* [Activity] In the entries below, find the string "Math" and return each line holding it.

==*==

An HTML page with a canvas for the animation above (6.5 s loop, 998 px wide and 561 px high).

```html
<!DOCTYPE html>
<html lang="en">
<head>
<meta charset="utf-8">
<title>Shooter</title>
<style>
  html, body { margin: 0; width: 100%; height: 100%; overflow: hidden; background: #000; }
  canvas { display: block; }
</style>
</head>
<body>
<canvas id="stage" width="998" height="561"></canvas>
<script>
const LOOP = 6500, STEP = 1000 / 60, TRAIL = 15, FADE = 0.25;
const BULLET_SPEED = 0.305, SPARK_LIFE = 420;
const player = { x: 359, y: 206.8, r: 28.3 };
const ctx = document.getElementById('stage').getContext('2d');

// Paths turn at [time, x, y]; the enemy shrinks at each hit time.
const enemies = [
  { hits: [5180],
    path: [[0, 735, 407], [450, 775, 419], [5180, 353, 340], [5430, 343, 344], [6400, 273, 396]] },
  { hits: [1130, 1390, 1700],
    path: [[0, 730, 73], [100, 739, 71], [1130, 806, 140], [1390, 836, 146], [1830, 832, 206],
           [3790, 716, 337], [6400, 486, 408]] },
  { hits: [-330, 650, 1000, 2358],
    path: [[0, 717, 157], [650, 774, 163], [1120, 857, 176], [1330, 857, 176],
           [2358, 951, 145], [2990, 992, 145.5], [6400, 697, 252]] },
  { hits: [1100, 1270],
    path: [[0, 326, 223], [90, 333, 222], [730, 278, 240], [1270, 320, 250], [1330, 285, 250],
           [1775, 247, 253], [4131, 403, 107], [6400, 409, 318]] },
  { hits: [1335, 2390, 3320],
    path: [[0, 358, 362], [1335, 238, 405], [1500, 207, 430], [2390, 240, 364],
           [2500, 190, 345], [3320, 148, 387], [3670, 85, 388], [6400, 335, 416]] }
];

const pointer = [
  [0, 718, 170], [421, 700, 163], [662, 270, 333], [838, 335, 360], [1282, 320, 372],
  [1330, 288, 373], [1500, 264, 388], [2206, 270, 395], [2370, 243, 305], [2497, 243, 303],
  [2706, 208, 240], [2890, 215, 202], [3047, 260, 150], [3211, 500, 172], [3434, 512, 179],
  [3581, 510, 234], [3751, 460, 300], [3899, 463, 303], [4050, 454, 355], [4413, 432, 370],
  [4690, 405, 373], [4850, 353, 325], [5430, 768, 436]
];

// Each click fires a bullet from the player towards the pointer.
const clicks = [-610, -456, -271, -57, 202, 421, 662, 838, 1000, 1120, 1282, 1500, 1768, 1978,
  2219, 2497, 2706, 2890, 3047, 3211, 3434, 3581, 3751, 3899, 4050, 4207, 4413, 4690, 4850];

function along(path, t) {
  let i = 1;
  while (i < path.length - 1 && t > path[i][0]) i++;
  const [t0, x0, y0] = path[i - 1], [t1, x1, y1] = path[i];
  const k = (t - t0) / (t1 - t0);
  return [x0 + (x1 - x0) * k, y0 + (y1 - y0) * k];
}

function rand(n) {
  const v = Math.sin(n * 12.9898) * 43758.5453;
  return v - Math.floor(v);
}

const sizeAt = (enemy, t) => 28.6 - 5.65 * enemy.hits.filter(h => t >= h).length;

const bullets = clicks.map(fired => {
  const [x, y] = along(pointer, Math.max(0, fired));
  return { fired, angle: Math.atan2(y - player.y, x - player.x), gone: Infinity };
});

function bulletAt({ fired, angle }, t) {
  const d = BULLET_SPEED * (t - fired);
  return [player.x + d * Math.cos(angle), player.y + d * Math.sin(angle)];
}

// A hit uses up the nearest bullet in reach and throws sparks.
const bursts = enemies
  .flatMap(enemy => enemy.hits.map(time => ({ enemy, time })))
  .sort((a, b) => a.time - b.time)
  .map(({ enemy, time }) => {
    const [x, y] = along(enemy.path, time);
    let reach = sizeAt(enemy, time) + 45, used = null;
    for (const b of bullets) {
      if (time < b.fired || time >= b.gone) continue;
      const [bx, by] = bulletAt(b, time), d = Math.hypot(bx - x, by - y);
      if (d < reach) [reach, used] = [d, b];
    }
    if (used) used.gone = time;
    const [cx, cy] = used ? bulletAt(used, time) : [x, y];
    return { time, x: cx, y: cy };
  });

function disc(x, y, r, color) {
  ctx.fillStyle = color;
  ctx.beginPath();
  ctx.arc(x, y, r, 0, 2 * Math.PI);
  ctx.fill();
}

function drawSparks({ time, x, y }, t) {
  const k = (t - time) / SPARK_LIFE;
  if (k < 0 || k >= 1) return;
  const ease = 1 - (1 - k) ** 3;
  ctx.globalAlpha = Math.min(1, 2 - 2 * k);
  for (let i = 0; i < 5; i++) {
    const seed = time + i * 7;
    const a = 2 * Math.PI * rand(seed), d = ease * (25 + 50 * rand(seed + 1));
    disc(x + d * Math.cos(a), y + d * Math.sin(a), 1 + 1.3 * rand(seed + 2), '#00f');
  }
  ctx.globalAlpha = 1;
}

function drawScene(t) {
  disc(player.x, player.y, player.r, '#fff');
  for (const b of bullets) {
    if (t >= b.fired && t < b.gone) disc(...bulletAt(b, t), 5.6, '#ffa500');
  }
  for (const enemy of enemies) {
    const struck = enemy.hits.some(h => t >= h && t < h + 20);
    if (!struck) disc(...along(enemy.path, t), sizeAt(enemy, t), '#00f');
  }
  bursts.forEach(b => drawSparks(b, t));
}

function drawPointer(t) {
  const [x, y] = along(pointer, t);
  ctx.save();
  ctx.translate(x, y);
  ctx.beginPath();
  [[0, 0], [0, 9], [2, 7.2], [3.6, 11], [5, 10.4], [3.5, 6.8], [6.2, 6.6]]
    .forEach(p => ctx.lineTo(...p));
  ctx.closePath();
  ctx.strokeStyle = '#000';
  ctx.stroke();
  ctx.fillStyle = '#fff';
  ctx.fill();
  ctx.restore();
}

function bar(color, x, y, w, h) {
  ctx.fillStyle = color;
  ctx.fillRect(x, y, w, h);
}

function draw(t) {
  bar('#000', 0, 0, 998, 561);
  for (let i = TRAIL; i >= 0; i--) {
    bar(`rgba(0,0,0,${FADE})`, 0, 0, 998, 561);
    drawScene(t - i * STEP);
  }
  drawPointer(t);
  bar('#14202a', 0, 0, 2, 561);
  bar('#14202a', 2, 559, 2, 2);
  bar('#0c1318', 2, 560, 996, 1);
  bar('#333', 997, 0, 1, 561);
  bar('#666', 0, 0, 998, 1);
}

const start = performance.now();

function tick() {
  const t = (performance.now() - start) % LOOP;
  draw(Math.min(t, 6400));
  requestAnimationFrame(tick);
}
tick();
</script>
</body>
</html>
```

==*==

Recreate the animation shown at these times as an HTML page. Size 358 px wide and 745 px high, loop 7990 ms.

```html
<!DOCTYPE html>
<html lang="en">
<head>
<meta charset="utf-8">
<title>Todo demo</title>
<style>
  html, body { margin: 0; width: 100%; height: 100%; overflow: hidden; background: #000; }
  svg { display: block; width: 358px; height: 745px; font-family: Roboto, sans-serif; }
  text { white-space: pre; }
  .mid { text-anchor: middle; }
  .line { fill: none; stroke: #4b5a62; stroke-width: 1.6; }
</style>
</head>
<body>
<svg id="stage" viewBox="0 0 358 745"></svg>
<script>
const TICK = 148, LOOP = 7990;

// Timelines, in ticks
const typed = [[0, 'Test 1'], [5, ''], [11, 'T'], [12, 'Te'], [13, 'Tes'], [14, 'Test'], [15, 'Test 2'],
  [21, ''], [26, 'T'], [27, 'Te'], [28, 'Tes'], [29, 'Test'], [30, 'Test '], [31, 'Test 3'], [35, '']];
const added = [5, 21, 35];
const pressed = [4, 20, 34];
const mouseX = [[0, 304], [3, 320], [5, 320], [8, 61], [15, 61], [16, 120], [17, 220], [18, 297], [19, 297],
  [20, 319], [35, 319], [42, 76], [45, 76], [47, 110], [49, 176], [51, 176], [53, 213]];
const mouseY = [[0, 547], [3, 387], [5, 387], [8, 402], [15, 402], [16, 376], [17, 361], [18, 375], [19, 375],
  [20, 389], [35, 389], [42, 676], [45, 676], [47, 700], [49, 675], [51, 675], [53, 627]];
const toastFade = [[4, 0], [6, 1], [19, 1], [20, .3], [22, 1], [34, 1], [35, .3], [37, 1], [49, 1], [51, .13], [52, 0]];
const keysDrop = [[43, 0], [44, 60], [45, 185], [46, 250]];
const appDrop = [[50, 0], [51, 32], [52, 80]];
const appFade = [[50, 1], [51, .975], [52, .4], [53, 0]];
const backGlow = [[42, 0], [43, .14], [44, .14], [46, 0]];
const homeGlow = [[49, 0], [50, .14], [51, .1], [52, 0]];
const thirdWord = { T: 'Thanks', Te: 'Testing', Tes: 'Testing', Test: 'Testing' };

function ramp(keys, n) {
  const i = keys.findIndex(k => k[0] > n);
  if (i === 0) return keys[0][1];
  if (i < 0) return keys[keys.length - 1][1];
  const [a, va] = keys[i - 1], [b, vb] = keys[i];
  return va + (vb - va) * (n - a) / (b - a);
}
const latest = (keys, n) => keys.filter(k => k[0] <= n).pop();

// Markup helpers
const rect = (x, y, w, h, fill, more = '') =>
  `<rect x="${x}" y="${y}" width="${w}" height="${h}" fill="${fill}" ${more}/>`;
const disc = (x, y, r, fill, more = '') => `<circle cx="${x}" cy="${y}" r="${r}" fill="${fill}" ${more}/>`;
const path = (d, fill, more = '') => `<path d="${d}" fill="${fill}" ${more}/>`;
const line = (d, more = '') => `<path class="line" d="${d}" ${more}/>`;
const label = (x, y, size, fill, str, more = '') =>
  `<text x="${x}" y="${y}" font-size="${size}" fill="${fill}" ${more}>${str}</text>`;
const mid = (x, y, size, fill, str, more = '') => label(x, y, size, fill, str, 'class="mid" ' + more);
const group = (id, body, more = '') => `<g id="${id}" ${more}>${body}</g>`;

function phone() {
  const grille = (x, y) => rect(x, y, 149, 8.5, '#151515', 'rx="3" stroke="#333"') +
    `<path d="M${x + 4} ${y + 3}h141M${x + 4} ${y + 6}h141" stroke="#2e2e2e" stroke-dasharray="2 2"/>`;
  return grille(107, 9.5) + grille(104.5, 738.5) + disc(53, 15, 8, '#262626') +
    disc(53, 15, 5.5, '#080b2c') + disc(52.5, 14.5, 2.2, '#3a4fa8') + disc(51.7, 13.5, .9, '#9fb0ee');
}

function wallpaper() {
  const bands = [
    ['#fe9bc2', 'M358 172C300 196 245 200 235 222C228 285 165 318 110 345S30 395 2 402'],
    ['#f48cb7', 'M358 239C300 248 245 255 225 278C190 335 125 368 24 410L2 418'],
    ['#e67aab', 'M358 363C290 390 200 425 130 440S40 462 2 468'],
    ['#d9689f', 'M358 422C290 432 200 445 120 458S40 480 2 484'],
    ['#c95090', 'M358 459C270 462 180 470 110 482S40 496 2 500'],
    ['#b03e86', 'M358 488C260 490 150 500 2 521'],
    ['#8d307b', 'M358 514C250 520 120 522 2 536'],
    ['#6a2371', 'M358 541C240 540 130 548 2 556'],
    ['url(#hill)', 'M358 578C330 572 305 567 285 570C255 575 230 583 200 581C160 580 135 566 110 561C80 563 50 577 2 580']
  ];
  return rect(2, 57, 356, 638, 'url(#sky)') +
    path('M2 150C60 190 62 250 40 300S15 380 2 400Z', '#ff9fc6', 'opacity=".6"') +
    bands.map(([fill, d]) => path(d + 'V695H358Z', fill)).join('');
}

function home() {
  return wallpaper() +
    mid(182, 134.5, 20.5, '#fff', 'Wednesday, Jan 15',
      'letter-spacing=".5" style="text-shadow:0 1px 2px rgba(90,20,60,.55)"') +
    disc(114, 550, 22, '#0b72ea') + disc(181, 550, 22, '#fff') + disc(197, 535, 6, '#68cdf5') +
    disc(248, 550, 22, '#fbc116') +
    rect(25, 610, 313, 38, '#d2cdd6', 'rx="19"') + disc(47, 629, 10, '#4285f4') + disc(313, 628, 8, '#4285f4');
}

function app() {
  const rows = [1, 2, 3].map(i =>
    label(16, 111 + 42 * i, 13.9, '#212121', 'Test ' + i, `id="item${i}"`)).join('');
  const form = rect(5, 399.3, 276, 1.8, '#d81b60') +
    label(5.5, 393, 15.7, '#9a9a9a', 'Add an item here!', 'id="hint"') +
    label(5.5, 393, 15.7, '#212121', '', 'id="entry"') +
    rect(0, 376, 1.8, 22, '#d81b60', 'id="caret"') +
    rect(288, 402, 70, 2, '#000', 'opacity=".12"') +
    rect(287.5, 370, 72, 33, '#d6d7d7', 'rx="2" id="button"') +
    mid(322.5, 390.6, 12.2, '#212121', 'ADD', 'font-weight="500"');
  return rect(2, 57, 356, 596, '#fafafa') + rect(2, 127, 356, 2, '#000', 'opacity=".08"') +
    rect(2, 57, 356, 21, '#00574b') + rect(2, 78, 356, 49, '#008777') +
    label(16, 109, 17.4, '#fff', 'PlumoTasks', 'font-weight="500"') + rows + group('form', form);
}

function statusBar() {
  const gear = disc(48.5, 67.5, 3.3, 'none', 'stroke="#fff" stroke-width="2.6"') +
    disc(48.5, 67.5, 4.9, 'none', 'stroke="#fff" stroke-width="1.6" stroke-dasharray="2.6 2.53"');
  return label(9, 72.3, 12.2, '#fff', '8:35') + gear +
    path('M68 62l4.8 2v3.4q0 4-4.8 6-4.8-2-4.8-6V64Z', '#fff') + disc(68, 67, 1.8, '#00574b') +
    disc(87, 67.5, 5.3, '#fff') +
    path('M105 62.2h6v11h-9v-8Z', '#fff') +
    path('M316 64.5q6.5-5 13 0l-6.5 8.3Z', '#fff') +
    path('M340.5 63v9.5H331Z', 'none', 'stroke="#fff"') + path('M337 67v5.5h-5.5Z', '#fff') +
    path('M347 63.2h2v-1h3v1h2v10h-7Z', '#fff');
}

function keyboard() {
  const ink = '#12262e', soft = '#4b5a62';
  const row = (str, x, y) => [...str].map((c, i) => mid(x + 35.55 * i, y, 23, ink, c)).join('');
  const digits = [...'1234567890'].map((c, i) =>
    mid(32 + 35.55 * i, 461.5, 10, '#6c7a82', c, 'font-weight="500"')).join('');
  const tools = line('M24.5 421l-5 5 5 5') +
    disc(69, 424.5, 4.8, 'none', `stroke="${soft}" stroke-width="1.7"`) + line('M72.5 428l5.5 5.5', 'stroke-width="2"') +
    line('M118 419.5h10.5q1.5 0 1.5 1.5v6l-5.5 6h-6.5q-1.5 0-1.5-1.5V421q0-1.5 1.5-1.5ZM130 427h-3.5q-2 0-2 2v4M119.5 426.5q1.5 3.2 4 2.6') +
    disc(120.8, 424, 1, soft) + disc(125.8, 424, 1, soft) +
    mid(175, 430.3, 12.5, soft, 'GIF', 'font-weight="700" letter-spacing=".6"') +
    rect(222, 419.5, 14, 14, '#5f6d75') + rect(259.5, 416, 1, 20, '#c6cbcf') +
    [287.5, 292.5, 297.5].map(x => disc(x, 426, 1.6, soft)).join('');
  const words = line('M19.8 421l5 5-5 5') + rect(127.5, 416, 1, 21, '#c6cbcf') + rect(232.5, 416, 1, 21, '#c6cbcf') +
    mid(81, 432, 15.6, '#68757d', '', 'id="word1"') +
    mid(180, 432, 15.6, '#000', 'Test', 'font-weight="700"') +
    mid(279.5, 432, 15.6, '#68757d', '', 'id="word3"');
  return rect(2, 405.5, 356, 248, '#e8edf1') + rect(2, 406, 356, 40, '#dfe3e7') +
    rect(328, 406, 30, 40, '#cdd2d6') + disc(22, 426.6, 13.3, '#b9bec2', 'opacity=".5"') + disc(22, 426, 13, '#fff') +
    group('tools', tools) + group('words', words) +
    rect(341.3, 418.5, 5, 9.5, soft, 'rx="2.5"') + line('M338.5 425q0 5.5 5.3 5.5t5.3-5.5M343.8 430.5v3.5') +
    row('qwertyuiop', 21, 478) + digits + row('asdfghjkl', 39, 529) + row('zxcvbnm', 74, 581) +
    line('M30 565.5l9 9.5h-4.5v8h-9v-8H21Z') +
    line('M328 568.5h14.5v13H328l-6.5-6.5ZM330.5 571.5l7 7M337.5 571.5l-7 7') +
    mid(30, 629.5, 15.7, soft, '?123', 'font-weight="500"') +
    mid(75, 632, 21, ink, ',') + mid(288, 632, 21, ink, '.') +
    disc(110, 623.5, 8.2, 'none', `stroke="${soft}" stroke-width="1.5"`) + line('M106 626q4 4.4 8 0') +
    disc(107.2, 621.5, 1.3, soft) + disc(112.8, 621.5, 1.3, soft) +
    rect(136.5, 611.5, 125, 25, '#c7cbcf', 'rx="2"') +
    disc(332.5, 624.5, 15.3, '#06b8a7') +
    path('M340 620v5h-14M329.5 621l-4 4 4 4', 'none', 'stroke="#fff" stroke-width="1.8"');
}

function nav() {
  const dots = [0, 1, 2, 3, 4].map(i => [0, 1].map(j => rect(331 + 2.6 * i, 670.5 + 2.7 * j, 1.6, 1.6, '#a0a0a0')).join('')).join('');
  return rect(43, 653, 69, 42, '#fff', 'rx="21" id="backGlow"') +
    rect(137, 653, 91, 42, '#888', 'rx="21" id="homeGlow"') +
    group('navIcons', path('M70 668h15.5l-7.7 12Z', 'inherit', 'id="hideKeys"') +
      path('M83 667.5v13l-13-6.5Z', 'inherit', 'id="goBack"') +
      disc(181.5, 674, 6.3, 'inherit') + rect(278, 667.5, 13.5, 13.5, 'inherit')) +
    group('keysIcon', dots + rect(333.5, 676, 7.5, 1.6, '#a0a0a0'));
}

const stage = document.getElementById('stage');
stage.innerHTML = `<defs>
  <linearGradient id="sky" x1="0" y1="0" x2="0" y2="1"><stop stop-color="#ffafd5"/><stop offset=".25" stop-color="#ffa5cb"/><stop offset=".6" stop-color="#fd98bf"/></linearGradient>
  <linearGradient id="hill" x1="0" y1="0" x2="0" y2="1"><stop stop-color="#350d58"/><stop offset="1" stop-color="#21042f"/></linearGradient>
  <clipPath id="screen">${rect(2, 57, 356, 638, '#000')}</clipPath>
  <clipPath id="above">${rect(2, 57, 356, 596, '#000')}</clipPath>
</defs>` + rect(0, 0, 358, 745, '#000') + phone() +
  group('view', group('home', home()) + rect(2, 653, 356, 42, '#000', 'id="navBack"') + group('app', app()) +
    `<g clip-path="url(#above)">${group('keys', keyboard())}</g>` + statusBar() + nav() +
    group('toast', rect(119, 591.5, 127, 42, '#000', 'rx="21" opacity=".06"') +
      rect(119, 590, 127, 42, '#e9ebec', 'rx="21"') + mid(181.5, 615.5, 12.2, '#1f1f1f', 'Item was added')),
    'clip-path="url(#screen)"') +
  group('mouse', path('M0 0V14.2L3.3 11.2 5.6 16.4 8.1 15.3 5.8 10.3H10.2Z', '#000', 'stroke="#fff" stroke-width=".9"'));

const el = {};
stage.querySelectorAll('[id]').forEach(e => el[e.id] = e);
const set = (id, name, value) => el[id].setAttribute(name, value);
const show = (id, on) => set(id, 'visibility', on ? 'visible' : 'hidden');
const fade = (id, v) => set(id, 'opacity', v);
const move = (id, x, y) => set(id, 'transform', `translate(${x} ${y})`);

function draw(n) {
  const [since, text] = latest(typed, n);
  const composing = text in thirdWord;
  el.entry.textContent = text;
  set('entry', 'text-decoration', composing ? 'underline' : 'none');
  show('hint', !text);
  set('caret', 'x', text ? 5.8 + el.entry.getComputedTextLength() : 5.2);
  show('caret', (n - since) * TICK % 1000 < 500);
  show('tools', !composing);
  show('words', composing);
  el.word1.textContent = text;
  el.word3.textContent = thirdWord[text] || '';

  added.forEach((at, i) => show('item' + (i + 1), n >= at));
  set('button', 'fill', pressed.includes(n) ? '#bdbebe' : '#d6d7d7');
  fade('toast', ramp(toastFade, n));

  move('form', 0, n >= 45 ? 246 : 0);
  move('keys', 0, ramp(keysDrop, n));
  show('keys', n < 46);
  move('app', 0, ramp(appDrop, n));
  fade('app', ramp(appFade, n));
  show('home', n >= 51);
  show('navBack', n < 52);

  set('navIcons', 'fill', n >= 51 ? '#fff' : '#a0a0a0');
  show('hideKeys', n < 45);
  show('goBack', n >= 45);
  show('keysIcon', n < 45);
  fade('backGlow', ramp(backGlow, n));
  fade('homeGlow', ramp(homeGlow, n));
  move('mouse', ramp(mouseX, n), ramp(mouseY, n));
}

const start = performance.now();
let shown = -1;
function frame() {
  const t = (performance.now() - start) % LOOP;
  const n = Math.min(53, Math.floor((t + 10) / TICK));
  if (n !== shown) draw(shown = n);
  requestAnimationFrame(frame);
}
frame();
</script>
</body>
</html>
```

==*==

* [Answer to this problem]
  const v = Math.sin(n * 12.9898) * 43758.5453;
  return v - Math.floor(v);
  const [x, y] = along(pointer, Math.max(0, fired));
  return { fired, angle: Math.atan2(y - player.y, x - player.x), gone: Infinity };
  return [player.x + d * Math.cos(angle), player.y + d * Math.sin(angle)];
      const [bx, by] = bulletAt(b, time), d = Math.hypot(bx - x, by - y);
  ctx.arc(x, y, r, 0, 2 * Math.PI);
  ctx.globalAlpha = Math.min(1, 2 - 2 * k);
    const a = 2 * Math.PI * rand(seed), d = ease * (25 + 50 * rand(seed + 1));
    disc(x + d * Math.cos(a), y + d * Math.sin(a), 1 + 1.3 * rand(seed + 2), '#00f');
  draw(Math.min(t, 6400));
  const n = Math.min(53, Math.floor((t + 10) / TICK));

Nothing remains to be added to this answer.